[DATASET — start]

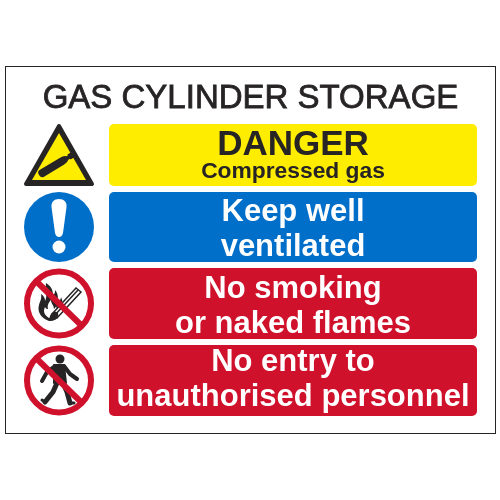
<!DOCTYPE html>
<html lang="en">
<head>
<meta charset="utf-8">
<title>Gas cylinder storage sign</title>
<style>
:root {
  --ink: #272425;
  --white: #fff;
  --warning: #ffed00;
  --mandatory: #006fc9;
  --prohibition: #d0112b;
}
* { box-sizing: border-box; margin: 0; padding: 0; }
body { width: 500px; height: 500px; overflow: hidden; background: var(--white); }
.sign {
  position: absolute; left: 5px; top: 66px; width: 491px; height: 368px;
  border: 1px solid var(--ink);
  font-family: "Liberation Sans", Arial, sans-serif;
  color: var(--ink);
}
.title {
  position: absolute; left: 0; top: 12px; width: 489px;
  font-size: 33px; line-height: 36px; font-weight: 400; text-align: center;
  white-space: nowrap; -webkit-text-stroke: 0.8px var(--ink);
}
.notices {
  position: absolute; left: 17px; top: 57px; width: 454px;
  display: grid; grid-template-columns: 72px 368px; column-gap: 14px;
  grid-template-rows: 62px 70px 71px 71px; row-gap: 6px;
  list-style: none;
}
.notice { display: contents; }
.pictogram { display: block; width: 72px; height: 100%; overflow: visible; }
.panel {
  border-radius: 5px; text-align: center; white-space: nowrap;
  font-size: 31px; line-height: 35px; font-weight: 700; color: var(--white);
}
.panel span { display: block; position: relative; }
.warning { background: var(--warning); color: var(--ink); padding-top: 1px; }
.warning .headline { font-size: 35px; }
.warning .detail { font-size: 22.8px; line-height: 23px; margin-top: -1px; }
.mandatory { background: var(--mandatory); padding-top: 1px; }
.no-smoking { background: var(--prohibition); padding-top: 2px; }
.no-entry { background: var(--prohibition); }
.no-entry span { top: -2px; }
</style>
</head>
<body>
<main class="sign">
  <h1 class="title">GAS CYLINDER STORAGE</h1>
  <ul class="notices">
    <li class="notice">
      <svg class="pictogram" viewBox="0 0 72 62" role="img" aria-label="Warning: compressed gas cylinder">
        <path d="M36 2L69 60H3Z" fill="#272425" stroke="#272425" stroke-width="4" stroke-linejoin="round"/>
        <path d="M36 9L63 56H9Z" fill="#ffed00"/>
        <g transform="translate(16 51) rotate(-31)" fill="#272425">
          <path d="M3-4H27Q31-4 33-2H35V-3H41V3H35V2H33Q31 4 27 4H3Q0 4 0 0T3-4Z"/>
        </g>
      </svg>
      <p class="panel warning"><span class="headline">DANGER</span><span class="detail">Compressed gas</span></p>
    </li>
    <li class="notice">
      <svg class="pictogram" viewBox="0 0 72 70" role="img" aria-label="Mandatory action">
        <circle cx="36" cy="35" r="35" fill="#006fc9"/>
        <path d="M36 7C41 7 44 10 43.500 15L40 41Q39 45 36 45T32 41L28.500 15C28 10 31 7 36 7Z" fill="#fff"/>
        <circle cx="36" cy="55" r="6.500" fill="#fff"/>
      </svg>
      <p class="panel mandatory"><span>Keep well</span><span>ventilated</span></p>
    </li>
    <li class="notice">
      <svg class="pictogram" viewBox="0 0 72 71" role="img" aria-label="No smoking or naked flames">
        <defs>
          <g id="prohibition-ring" fill="none" stroke="#d0112b" stroke-width="6">
            <circle cx="36" cy="35.500" r="32"/>
            <path d="M13 13L59 58"/>
          </g>
        </defs>
        <circle cx="36" cy="35.500" r="33" fill="#fff"/>
        <path d="M26 53C18 50 14 44 16 37C17 33 19 31 18 26C21 28 22 30 22 33C25 28 22 22 23 15C28 18 30 22 30 27C32 26 32 24 32 22C36 27 35 31 34 34C37 33 38 31 38 29C41 36 40 43 36 48C34 51 31 53 26 53Z" fill="#272425"/>
        <path d="M26 50C21 47 20 43 22 39C23 41 24 41 25 41C24 37 26 34 28 32C28 36 31 37 31 41C32 40 33 39 33 38C35 43 33 48 26 50Z" fill="#fff"/>
        <path d="M29 46L53 20L58 24L34 50Z" fill="#fff" stroke="#272425" stroke-width="1.500"/>
        <path d="M31 48L55 22" stroke="#272425" stroke-width="1.500"/>
        <ellipse cx="31" cy="48" rx="5" ry="3.500" transform="rotate(-45 31 48)" fill="#272425"/>
        <use href="#prohibition-ring"/>
      </svg>
      <p class="panel no-smoking"><span>No smoking</span><span>or naked flames</span></p>
    </li>
    <li class="notice">
      <svg class="pictogram" viewBox="0 0 72 71" role="img" aria-label="No entry for pedestrians">
        <circle cx="36" cy="35.500" r="33" fill="#fff"/>
        <circle cx="37" cy="14" r="4.500" fill="#272425"/>
        <path d="M31 20H41L43 38H31Z" fill="#272425" stroke="#272425" stroke-width="2" stroke-linejoin="round"/>
        <g fill="none" stroke="#272425" stroke-linecap="round" stroke-linejoin="round">
          <path d="M32 21L24 27L19 36M41 21L47 29L54 34" stroke-width="4"/>
          <path d="M34 38L30 47L22 57M40 38L44 47L47 58" stroke-width="5"/>
          <path d="M22 57L19 55M47 58H51" stroke-width="3"/>
        </g>
        <use href="#prohibition-ring"/>
      </svg>
      <p class="panel no-entry"><span>No entry to</span><span>unauthorised personnel</span></p>
    </li>
  </ul>
</main>
</body>
</html>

[DATASET — finish]

◆ ASSIGNMENT:
Which lines in the data hold the string "align"? Copy each of them.

◆ SOLUTION FOR THIS TASK:
  font-size: 33px; line-height: 36px; font-weight: 400; text-align: center;
  border-radius: 5px; text-align: center; white-space: nowrap;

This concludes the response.